'''
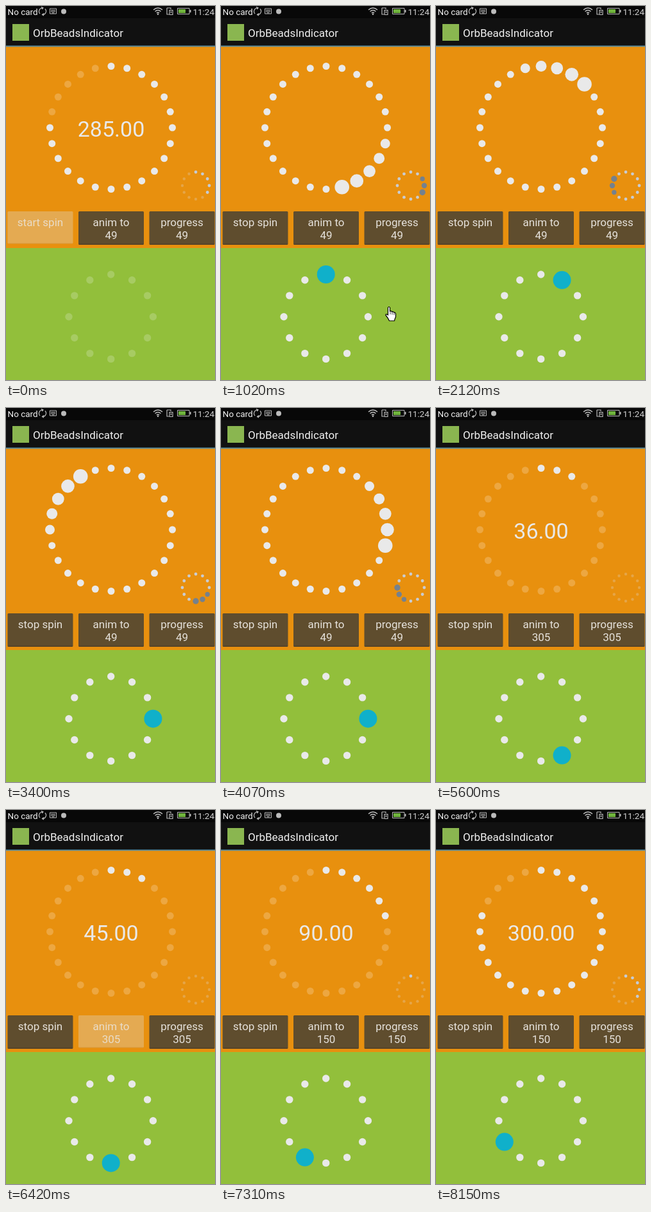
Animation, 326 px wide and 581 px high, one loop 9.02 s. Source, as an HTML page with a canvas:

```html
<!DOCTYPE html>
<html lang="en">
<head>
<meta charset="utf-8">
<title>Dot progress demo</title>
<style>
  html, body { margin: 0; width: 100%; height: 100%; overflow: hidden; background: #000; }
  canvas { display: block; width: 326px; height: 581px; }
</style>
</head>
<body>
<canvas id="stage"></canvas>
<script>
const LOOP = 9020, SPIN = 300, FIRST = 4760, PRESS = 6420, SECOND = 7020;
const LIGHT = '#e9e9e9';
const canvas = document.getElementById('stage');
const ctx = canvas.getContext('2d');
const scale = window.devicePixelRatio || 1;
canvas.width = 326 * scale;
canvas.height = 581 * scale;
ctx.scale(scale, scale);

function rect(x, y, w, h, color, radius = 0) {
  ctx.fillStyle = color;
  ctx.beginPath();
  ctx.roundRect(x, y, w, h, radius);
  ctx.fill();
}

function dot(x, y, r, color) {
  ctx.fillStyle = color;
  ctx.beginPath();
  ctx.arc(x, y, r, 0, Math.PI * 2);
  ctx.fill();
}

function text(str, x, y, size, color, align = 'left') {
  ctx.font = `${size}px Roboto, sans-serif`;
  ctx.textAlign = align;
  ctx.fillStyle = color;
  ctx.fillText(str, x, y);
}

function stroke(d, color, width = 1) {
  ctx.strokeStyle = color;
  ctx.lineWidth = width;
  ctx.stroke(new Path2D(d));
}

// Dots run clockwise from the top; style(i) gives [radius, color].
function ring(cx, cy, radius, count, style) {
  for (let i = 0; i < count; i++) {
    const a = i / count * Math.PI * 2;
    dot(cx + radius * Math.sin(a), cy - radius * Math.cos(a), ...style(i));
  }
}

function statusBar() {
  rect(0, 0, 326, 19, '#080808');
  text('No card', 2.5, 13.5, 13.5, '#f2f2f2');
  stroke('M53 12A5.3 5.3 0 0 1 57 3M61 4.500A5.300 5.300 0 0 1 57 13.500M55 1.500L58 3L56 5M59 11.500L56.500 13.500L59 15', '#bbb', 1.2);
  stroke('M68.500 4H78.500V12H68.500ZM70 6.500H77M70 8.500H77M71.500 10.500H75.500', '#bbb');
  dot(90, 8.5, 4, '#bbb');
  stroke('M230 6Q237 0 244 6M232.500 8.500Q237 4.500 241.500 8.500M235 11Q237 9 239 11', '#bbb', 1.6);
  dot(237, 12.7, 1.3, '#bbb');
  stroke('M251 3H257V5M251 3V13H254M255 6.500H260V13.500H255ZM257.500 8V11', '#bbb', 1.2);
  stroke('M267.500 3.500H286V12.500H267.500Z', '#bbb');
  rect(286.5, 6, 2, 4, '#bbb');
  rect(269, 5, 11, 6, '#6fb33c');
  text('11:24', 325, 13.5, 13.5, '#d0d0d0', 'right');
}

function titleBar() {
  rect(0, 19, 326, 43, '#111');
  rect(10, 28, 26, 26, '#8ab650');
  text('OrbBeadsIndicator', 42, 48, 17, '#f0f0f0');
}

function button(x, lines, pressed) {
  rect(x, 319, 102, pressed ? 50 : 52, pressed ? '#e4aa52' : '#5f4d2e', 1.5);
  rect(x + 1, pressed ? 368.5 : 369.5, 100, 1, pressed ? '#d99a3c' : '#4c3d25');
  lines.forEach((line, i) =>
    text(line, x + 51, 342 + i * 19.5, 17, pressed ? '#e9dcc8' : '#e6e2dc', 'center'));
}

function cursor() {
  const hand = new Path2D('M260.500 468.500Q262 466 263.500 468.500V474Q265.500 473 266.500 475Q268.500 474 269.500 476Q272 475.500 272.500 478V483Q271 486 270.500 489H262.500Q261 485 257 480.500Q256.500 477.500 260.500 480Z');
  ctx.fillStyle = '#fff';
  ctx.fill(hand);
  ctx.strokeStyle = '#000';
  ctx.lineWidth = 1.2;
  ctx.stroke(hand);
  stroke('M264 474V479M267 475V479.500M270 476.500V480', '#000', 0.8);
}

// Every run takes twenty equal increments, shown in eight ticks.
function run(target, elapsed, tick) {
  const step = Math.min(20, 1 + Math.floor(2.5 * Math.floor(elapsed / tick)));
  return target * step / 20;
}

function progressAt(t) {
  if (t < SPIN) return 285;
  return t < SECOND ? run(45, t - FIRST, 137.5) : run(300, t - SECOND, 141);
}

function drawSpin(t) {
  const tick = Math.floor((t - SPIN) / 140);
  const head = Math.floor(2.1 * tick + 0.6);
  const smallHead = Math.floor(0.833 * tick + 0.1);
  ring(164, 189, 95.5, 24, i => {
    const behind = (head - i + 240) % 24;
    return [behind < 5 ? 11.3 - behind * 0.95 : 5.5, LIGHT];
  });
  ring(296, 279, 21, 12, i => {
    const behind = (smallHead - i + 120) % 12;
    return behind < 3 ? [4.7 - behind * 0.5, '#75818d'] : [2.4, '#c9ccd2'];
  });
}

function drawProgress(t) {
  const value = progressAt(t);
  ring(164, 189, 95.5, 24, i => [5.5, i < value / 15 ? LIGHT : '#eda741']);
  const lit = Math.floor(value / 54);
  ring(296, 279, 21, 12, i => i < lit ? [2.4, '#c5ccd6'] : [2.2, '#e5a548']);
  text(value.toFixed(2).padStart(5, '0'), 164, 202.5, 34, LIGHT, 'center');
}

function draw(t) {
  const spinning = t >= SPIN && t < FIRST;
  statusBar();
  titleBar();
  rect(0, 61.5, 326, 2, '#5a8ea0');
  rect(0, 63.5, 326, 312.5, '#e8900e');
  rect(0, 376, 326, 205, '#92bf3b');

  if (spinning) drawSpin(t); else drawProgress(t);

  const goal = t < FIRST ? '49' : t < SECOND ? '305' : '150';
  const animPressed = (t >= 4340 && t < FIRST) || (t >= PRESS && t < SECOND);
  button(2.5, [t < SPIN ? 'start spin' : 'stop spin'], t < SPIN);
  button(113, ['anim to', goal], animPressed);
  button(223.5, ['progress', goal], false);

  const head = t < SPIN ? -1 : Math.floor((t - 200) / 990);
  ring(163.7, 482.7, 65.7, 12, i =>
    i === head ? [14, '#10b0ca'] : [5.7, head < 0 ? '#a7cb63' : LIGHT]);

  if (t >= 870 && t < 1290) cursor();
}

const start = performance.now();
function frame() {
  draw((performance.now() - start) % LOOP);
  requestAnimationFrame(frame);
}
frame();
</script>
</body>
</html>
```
'''
'''
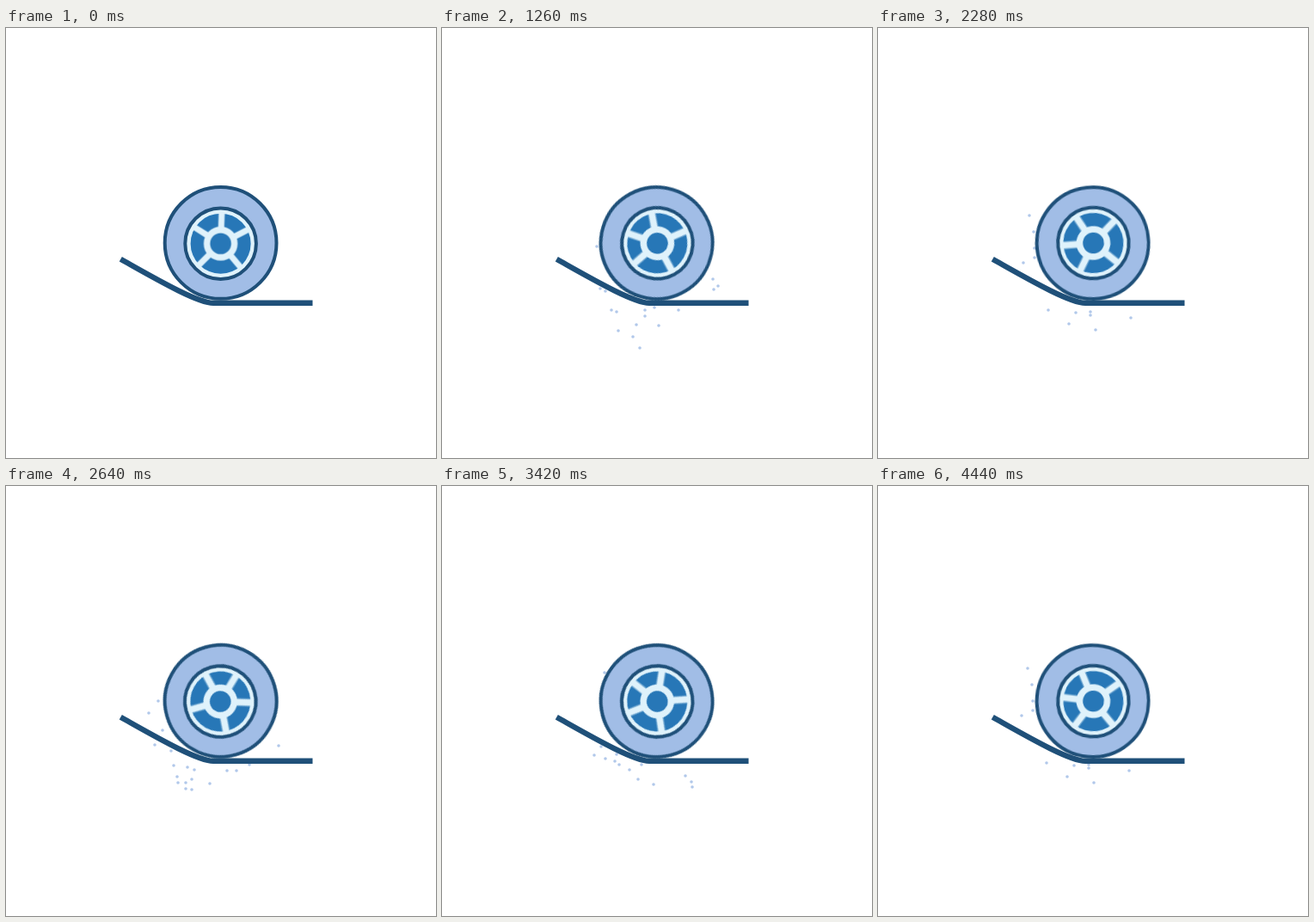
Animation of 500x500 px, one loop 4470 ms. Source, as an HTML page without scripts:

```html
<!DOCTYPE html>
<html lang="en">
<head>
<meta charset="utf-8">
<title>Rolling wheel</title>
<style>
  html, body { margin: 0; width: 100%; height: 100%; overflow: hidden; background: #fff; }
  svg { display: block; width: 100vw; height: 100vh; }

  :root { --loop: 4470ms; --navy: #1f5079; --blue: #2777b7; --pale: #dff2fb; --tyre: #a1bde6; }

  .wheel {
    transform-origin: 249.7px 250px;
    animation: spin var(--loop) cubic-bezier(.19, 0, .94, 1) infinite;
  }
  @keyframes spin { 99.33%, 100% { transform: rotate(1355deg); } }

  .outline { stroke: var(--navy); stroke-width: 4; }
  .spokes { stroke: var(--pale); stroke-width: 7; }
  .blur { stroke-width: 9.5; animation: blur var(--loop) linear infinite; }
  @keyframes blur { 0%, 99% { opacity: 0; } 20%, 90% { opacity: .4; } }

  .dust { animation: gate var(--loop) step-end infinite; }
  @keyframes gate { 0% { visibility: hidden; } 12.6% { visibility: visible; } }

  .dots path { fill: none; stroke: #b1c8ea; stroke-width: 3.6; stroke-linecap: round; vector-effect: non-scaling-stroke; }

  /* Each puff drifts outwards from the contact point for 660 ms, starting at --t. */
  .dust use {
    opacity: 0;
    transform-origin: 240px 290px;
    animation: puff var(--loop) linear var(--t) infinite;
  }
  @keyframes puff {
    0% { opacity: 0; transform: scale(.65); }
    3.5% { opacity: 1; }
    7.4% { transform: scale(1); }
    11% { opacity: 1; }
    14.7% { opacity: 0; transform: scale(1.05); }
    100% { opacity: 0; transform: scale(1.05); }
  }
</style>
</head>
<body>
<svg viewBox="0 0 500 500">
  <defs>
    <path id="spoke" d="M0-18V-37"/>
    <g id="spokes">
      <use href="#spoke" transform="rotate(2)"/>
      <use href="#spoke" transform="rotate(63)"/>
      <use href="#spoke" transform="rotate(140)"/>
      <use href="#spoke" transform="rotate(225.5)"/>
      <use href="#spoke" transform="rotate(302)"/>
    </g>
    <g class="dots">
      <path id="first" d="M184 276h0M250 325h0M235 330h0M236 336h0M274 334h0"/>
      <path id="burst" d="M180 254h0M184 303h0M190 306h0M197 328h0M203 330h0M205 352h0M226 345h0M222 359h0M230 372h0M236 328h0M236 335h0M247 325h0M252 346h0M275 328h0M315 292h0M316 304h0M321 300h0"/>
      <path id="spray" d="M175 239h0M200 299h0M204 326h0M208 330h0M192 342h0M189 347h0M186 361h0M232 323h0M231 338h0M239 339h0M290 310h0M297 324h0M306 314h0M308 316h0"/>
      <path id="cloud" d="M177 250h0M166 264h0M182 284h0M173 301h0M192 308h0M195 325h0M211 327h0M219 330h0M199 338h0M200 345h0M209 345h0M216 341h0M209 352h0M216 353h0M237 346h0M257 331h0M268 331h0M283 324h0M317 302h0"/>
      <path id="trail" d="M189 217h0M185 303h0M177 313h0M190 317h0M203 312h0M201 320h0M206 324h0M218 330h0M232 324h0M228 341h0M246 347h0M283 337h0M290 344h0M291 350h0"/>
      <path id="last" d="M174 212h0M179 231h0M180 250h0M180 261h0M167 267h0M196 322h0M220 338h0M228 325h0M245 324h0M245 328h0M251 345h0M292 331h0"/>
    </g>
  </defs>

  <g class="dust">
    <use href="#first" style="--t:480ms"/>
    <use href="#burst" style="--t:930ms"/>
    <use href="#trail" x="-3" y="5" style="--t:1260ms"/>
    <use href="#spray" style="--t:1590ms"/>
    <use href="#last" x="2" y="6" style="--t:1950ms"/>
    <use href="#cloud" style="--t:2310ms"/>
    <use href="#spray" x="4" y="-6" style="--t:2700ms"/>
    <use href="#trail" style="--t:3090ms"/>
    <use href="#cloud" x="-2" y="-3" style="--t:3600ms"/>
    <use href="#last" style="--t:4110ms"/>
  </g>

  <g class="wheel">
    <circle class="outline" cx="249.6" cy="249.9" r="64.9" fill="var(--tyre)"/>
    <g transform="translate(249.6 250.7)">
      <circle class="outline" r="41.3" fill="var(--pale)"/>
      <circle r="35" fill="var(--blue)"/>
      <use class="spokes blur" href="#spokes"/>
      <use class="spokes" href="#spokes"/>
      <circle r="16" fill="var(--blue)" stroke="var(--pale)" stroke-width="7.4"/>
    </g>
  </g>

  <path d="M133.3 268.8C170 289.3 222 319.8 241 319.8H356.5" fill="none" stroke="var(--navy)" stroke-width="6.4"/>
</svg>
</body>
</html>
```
'''
* WHAT THIS TASK INVOLVES *
Some lines contain the word "from". Pull each one out of the listing.

* EXERCISE SOLUTION *
// Dots run clockwise from the top; style(i) gives [radius, color].
  /* Each puff drifts outwards from the contact point for 660 ms, starting at --t. */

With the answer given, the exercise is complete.